> [YOUR INSTRUCTIONS] Go through the data and say how many lines include the string "ragged"; return only the figure.

[Collected data]

□ □ □ □ □ □ □

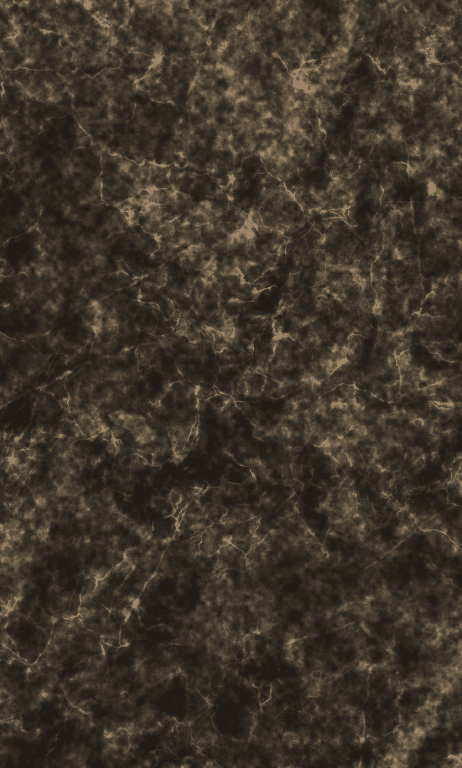
This texture is drawn by a Shadertoy shader. Its source:

```glsl
#define MEDIAN_TONE 0.226
#define CONTRAST 0.38
#define TINT vec3(1.0, 0.853, 0.66)
#define VEIN_STRENGTH 1.65
#define PATCH_DEPTH 0.85
#define GRIT 0.52
#define FRACTURES 22

// Hash and noise
vec2 hash2(vec2 cell) {
    uvec2 v = uvec2(ivec2(cell) + 32768) * uvec2(1664525u, 1013904223u);
    v.x += v.y * 1664525u;
    v.y += v.x * 1013904223u;
    v ^= v >> 16u;
    v.x += v.y * 1664525u;
    v.y += v.x * 1013904223u;
    v ^= v >> 16u;
    return vec2(v & 65535u) / 65535.0;
}

float valueNoise(vec2 p) {
    vec2 i = floor(p), f = fract(p);
    f = f * f * (3.0 - 2.0 * f);
    float low = mix(hash2(i).x, hash2(i + vec2(1, 0)).x, f.x);
    float high = mix(hash2(i + vec2(0, 1)).x, hash2(i + vec2(1, 1)).x, f.x);
    return mix(low, high, f.y);
}

// Fractal noise scaled to zero mean and about unit deviation
float cloud(vec2 p) {
    float sum = 0.0, gain = 1.0;
    for (int i = 0; i < 5; i++) {
        sum += gain * (valueNoise(p) - 0.5);
        p = mat2(1.6, 1.2, -1.2, 1.6) * p + 17.3;
        gain *= 0.5;
    }
    return sum * 4.05;
}

// Cell pattern: x = distance to border, y = random value of the cell
vec2 crackle(vec2 p) {
    vec2 base = floor(p);
    float nearest = 9.0, second = 9.0, id = 0.0;
    for (int y = -1; y <= 1; y++)
    for (int x = -1; x <= 1; x++) {
        vec2 cell = base + vec2(x, y);
        float d = length(cell + hash2(cell) - p);
        if (d < nearest) {
            second = nearest;
            nearest = d;
            id = hash2(cell + 71.0).y;
        } else second = min(second, d);
    }
    return vec2(second - nearest, id);
}

float segmentDistance(vec2 p, vec2 a, vec2 b) {
    vec2 pa = p - a, ba = b - a;
    return length(pa - ba * clamp(dot(pa, ba) / dot(ba, ba), 0.0, 1.0));
}

float line(float d, float width) {
    return 1.0 - smoothstep(0.0, width, d);
}

// Broken net of veins with a soft halo
float veinNet(vec2 p, float scale, float width, float seed) {
    float edge = crackle(p * scale + seed).x;
    float mask = smoothstep(-0.3, 1.2, cloud(p * 9.0 + seed * 3.1));
    return mask * (line(edge, width) + 0.2 * exp(-edge * 9.0));
}

// Lacy threads along the zero level of a noise field
float filigree(vec2 p, float scale, float seed) {
    float mask = smoothstep(-0.5, 1.1, cloud(p * 8.0 + seed * 1.7));
    return mask * line(abs(cloud(p * scale + seed)), 0.3);
}

// Long, steep, nearly straight fractures
float fractures(vec2 p, vec2 extent) {
    float sum = 0.0;
    for (int i = 0; i < FRACTURES; i++) {
        vec2 center = hash2(vec2(i, 5)) * extent;
        vec2 shape = hash2(vec2(i, 9));
        float angle = i % 4 == 0 ? 0.3 + 0.4 * shape.x : 0.95 + 0.75 * shape.x;
        vec2 reach = vec2(cos(angle), sin(angle)) * mix(0.04, 0.14, shape.y);
        float d = segmentDistance(p, center - reach, center + reach);
        sum = max(sum, line(d, 0.003) * mix(0.4, 0.9, shape.y));
    }
    return sum;
}

// Pale calcite streaks with ragged borders
float paleStreaks(vec2 p, float ragged) {
    vec4 streaks[4] = vec4[4](
        vec4(0.432, 0.89, 0.452, 0.99), vec4(0.515, 0.01, 0.60, 0.145),
        vec4(0.160, 0.46, 0.185, 0.44), vec4(0.384, 0.83, 0.387, 0.865));
    float sum = 0.0;
    for (int i = 0; i < 4; i++) {
        float d = segmentDistance(p, streaks[i].xy, streaks[i].zw);
        sum = max(sum, 1.0 - smoothstep(0.004, 0.017, d + 0.006 * ragged));
    }
    return sum;
}

void mainImage(out vec4 fragColor, in vec2 fragCoord) {
    vec2 p = fragCoord / iResolution.y;
    vec2 extent = iResolution.xy / iResolution.y;
    vec2 bend = vec2(cloud(p * 9.0 + 3.0), cloud(p * 9.0 + 40.0));
    vec2 jitter = vec2(cloud(p * 50.0 + 9.0), cloud(p * 50.0 + 60.0));
    vec2 q = p + 0.011 * bend + 0.0036 * jitter;
    float mottled = 1.0 - smoothstep(0.45, 0.95, p.y);

    // Clouded ground
    float medium = cloud(q * 17.0 + 21.0);
    float fine = cloud(p * 55.0 + 33.0);
    float grit = cloud(p * 140.0 + 51.0);
    float tone = 0.26 * cloud(p * 3.2 + 11.0) + 0.38 * medium + 0.4 * fine - 0.2;

    // Dark rounded patches
    vec2 stone = crackle(q * 17.0 + 4.0);
    float inside = smoothstep(0.04, 0.3, stone.x) * step(stone.y, 0.42);
    tone -= PATCH_DEPTH * inside * mix(0.45, 1.0, mottled);

    // Veins
    float veins = 0.7 * veinNet(q, 6.5, 0.04, 2.0);
    veins += 0.75 * veinNet(q, 14.0, 0.085, 13.0);
    veins += 0.65 * veinNet(q, 30.0, 0.18, 29.0) * mix(0.7, 1.0, mottled);
    veins += 0.5 * filigree(q, 20.0, 37.0) + 0.4 * filigree(p, 38.0, 83.0);
    veins += 0.8 * fractures(p + 0.004 * bend + 0.0012 * jitter, extent);
    tone += VEIN_STRENGTH * min(veins, 1.4) * (0.85 + 0.25 * fine);

    // Pale streaks
    float pale = paleStreaks(p + 0.005 * bend, 0.6 * medium + 0.8 * fine);
    tone = mix(tone, 2.0 + 0.3 * fine, 0.8 * pale);

    // Grain, stronger on the lighter ground
    tone += GRIT * grit * mix(0.55, 1.0, smoothstep(-1.0, 1.0, tone));

    // Brown colour ramp
    float level = MEDIAN_TONE * exp(CONTRAST * clamp(tone, -1.5, 2.6));
    fragColor = vec4(level * TINT + vec3(0.0, 0.0, 0.004), 1.0);
}
```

□ □ □ □ □ □ □

> [OUTPUT FOR THIS TASK] 3